§ Work request
Your job is to set down the stretch of entries that opens with the line containing "538L445 399L520 369L880" and closes with the line containing "698Q512 691 519". Keep both end lines, copy each exactly, and add nothing.

§ Information provided
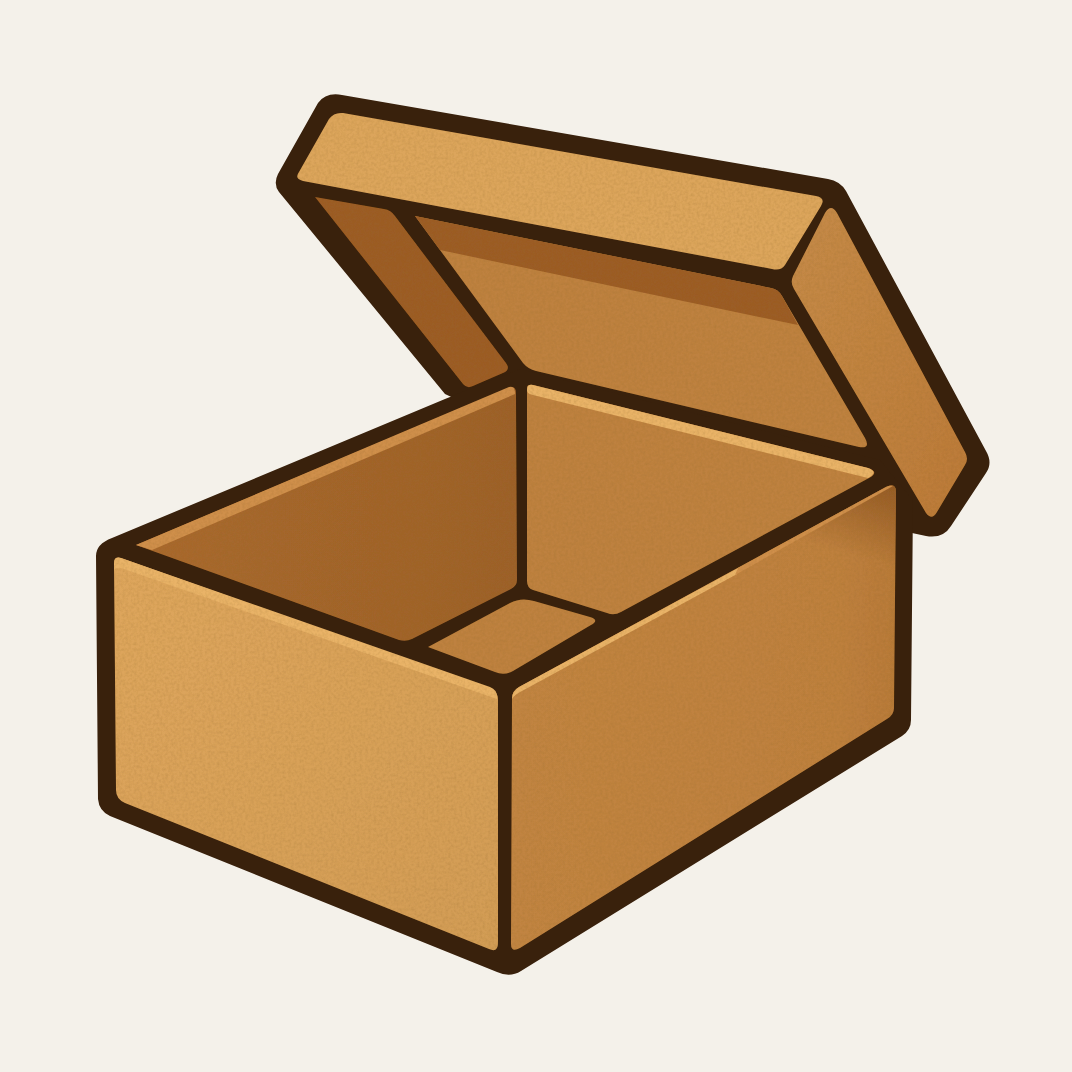
<!DOCTYPE html>
<html lang="en">
<head>
<meta charset="utf-8">
<title>Open cardboard box</title>
<style>
:root {
  --paper: #f4f1ea;
  --outline: #39210c;
  --edge-light: #e9b368;
  --edge-mid: #cf8f4b;
  --kraft: #be813f;
  --shade: #9b5c27;
}
html, body { margin: 0; background: var(--paper); overflow: hidden; }
svg { display: block; width: 1072px; height: 1072px; }
.outline { fill: var(--outline); }
.edge-light { fill: var(--edge-light); }
.edge-mid { fill: var(--edge-mid); }
.kraft { fill: var(--kraft); }
.shade { fill: var(--shade); }
</style>
</head>
<body>
<svg viewBox="0 0 1072 1072" role="img" aria-label="Open cardboard box with a hinged lid">
  <defs>
    <linearGradient id="front-tone" x1="0" y1="0" x2="1" y2="1">
      <stop offset="0" stop-color="#dea65d"/>
      <stop offset="1" stop-color="#d29c55"/>
    </linearGradient>
    <linearGradient id="side-tone" x1="0" y1="0" x2="1" y2="0">
      <stop offset="0" stop-color="#c18442"/>
      <stop offset="0.85" stop-color="#be803e"/>
      <stop offset="1" stop-color="#b87a39"/>
    </linearGradient>
    <linearGradient id="corner-shadow" gradientUnits="userSpaceOnUse" x1="886" y1="486" x2="866" y2="560">
      <stop offset="0" stop-color="#8a5222" stop-opacity="0.75"/>
      <stop offset="1" stop-color="#8a5222" stop-opacity="0"/>
    </linearGradient>
    <linearGradient id="inner-left-tone" x1="0" y1="0" x2="1" y2="0">
      <stop offset="0" stop-color="#a9692e"/>
      <stop offset="1" stop-color="#9d612b"/>
    </linearGradient>
    <linearGradient id="lid-side-tone" x1="0" y1="0" x2="1" y2="1">
      <stop offset="0" stop-color="#c58a48"/>
      <stop offset="1" stop-color="#bb7a38"/>
    </linearGradient>
    <filter id="grain" x="0" y="0" width="100%" height="100%">
      <feTurbulence type="fractalNoise" baseFrequency="0.35" numOctaves="2" seed="4" result="noise"/>
      <feColorMatrix in="noise" type="matrix" values="0 0 0 0 0.3  0 0 0 0 0.15  0 0 0 0 0.02  0.5 0 0 0 -0.19" result="specks"/>
      <feComposite in="specks" in2="SourceGraphic" operator="in" result="texture"/>
      <feMerge>
        <feMergeNode in="SourceGraphic"/>
        <feMergeNode in="texture"/>
      </feMerge>
    </filter>
  </defs>

  <rect width="1072" height="1072" fill="var(--paper)"/>

  <g id="silhouette" class="outline">
    <path d="M318 103Q326 92 342 95L828 179Q840 181 846 191L986 451Q993 463 986 473L951 526Q943 539 926 536L912 533L860 560L500 420L445 394L279 192Q273 184 278 174Z"/>
    <path d="M112 538L445 399L520 369L880 460L913 500L911 720Q911 730 902 736L521 971Q510 978 497 972L110 816Q99 811 98 799L96 556Q96 544 112 538Z"/>
  </g>

  <g filter="url(#grain)">
    <g id="lid">
      <path fill="#dca55c" d="M329 119Q334 112 343 113L816 196Q826 198 821 206L785 265Q781 271 772 269L303 181Q294 179 299 172Z"/>
      <path fill="url(#lid-side-tone)" d="M825 213Q831 203 837 213L965 452Q969 459 965 465L937 512Q932 521 926 513L794 289Q790 283 793 276Z"/>
      <path class="shade" d="M315 197L384 209Q391 210 395 216L506 363Q511 370 503 373L473 386Q467 389 463 384Z"/>
      <path class="kraft" d="M415 216L771 288Q778 289 782 296L865 438Q871 449 859 447L536 371Q528 369 523 363Z"/>
      <path class="shade" d="M415 216L771 288Q778 289 782 296L798 325L440 250Z"/>
    </g>

    <g id="interior">
      <path fill="url(#inner-left-tone)" d="M136 545L509 388Q516 385 516 393L517 580Q517 586 511 589L412 639Q406 642 399 640Z"/>
      <path class="edge-mid" d="M136 545L509 387Q515 385 515 394L152 550Z"/>
      <path class="kraft" d="M527 388Q527 384 533 385L868 468Q880 472 869 478L621 612Q614 616 607 613L533 590Q527 588 527 581Z"/>
      <path class="edge-light" d="M527 390Q527 384 533 385L868 468Q879 472 868 478L533 395Q527 394 527 390Z"/>
      <path class="kraft" d="M428 647L510 603Q521 597 534 601L590 617Q600 620 591 625L513 671Q504 676 495 672Z"/>
    </g>

    <g id="front-panel">
      <path fill="url(#front-tone)" d="M114 563Q114 556 121 558L490 689Q498 692 498 699L498 943Q498 953 489 949L125 803Q116 799 116 790Z"/>
      <path class="edge-light" d="M114 564Q114 556 121 558L490 687Q498 690 497 699L124 569Q114 566 114 572Z"/>
    </g>

    <g id="side-panel">
      <path fill="url(#side-tone)" d="M512 698Q512 691 519 687L886 487Q896 482 896 492L894 708Q894 715 887 719L520 948Q511 953 511 944Z"/>
      <path fill="url(#corner-shadow)" d="M760 556L886 487Q896 482 896 492L895 570L760 620Z"/>
      <path class="edge-light" d="M512 699Q512 691 519 687L740 567L737 574L522 691Q514 695 512 699Z"/>
      <path class="edge-mid" d="M738 568L886 487Q890 485 893 486L735 575Z"/>
    </g>
  </g>
</svg>
</body>
</html>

§ Your response
    <path d="M112 538L445 399L520 369L880 460L913 500L911 720Q911 730 902 736L521 971Q510 978 497 972L110 816Q99 811 98 799L96 556Q96 544 112 538Z"/>
  </g>

  <g filter="url(#grain)">
    <g id="lid">
      <path fill="#dca55c" d="M329 119Q334 112 343 113L816 196Q826 198 821 206L785 265Q781 271 772 269L303 181Q294 179 299 172Z"/>
      <path fill="url(#lid-side-tone)" d="M825 213Q831 203 837 213L965 452Q969 459 965 465L937 512Q932 521 926 513L794 289Q790 283 793 276Z"/>
      <path class="shade" d="M315 197L384 209Q391 210 395 216L506 363Q511 370 503 373L473 386Q467 389 463 384Z"/>
      <path class="kraft" d="M415 216L771 288Q778 289 782 296L865 438Q871 449 859 447L536 371Q528 369 523 363Z"/>
      <path class="shade" d="M415 216L771 288Q778 289 782 296L798 325L440 250Z"/>
    </g>

    <g id="interior">
      <path fill="url(#inner-left-tone)" d="M136 545L509 388Q516 385 516 393L517 580Q517 586 511 589L412 639Q406 642 399 640Z"/>
      <path class="edge-mid" d="M136 545L509 387Q515 385 515 394L152 550Z"/>
      <path class="kraft" d="M527 388Q527 384 533 385L868 468Q880 472 869 478L621 612Q614 616 607 613L533 590Q527 588 527 581Z"/>
      <path class="edge-light" d="M527 390Q527 384 533 385L868 468Q879 472 868 478L533 395Q527 394 527 390Z"/>
      <path class="kraft" d="M428 647L510 603Q521 597 534 601L590 617Q600 620 591 625L513 671Q504 676 495 672Z"/>
    </g>

    <g id="front-panel">
      <path fill="url(#front-tone)" d="M114 563Q114 556 121 558L490 689Q498 692 498 699L498 943Q498 953 489 949L125 803Q116 799 116 790Z"/>
      <path class="edge-light" d="M114 564Q114 556 121 558L490 687Q498 690 497 699L124 569Q114 566 114 572Z"/>
    </g>

    <g id="side-panel">
      <path fill="url(#side-tone)" d="M512 698Q512 691 519 687L886 487Q896 482 896 492L894 708Q894 715 887 719L520 948Q511 953 511 944Z"/>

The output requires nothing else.